Even before we got to Peru, the place Harper and I were most looking forward to staying was undoubtedly El Albergue in Ollantaytambo. The hotel is planted right along the only train tracks that lead to Machu Picchu, making the tiny town nestled in the Sacred Valley a destination as frequented as Machu Picchu itself. Seeing tourists going to and from a world wonder is a funny thing -- on the departing trains, it’s all nervous energy and excited chatter; on the arrivals, everyone is sunburned, haggard, and asleep with their faces pressed against the glass. Harper and I spent many hours perched by the windows of their cafe, watching the tourists come and go while anticipating our own turn.

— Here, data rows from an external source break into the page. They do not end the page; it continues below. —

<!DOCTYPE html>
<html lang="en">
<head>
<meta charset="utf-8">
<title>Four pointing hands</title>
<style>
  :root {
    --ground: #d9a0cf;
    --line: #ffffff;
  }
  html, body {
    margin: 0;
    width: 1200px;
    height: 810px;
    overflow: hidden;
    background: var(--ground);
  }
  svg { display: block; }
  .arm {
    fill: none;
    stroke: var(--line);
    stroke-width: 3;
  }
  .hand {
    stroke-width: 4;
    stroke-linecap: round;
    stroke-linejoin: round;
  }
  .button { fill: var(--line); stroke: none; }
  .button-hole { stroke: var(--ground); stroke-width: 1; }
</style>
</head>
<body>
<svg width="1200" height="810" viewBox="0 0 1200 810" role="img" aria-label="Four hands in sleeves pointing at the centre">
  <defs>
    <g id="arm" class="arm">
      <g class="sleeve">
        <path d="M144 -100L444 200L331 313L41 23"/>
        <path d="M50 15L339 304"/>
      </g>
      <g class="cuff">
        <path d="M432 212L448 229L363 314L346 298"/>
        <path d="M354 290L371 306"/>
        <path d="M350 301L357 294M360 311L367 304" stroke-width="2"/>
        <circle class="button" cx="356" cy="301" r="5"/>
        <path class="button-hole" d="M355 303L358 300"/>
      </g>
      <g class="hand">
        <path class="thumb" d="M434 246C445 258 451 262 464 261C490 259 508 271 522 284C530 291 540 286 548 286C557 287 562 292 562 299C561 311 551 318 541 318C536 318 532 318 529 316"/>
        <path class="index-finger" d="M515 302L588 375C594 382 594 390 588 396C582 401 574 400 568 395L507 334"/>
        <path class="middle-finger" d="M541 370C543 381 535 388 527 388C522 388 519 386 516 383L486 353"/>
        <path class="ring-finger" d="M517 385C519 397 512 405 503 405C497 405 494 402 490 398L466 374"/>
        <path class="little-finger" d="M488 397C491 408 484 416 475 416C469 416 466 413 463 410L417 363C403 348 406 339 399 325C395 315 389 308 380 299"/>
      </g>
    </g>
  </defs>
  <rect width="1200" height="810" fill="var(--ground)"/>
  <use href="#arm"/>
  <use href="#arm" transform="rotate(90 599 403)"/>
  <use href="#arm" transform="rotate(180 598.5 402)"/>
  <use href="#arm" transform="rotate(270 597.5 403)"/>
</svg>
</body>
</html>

The hotel was originally built in the 1920s and was turned over in the '70s to a young artist from Seattle, Wendy Weeks. Weeks and her husband lived there alone for a bit -- painting, enjoying the views, and listening to the hum and whistle of the train going by—before restoring and reopening the property to the public. They couldn’t have made it any more breathtaking if they’d tried. Hummingbirds, passionfruit, and bougainvillea fill the courtyard, and their candle-lit dining room serves gorgeous Peruvian fare grown primarily on the organic farm they maintain out back. It was hard to leave this spot -- it feels like a dream you never want to wake up from, or the flower-heaven that you've been lucky enough to get into.
(More about El Albergue on Gardenista!)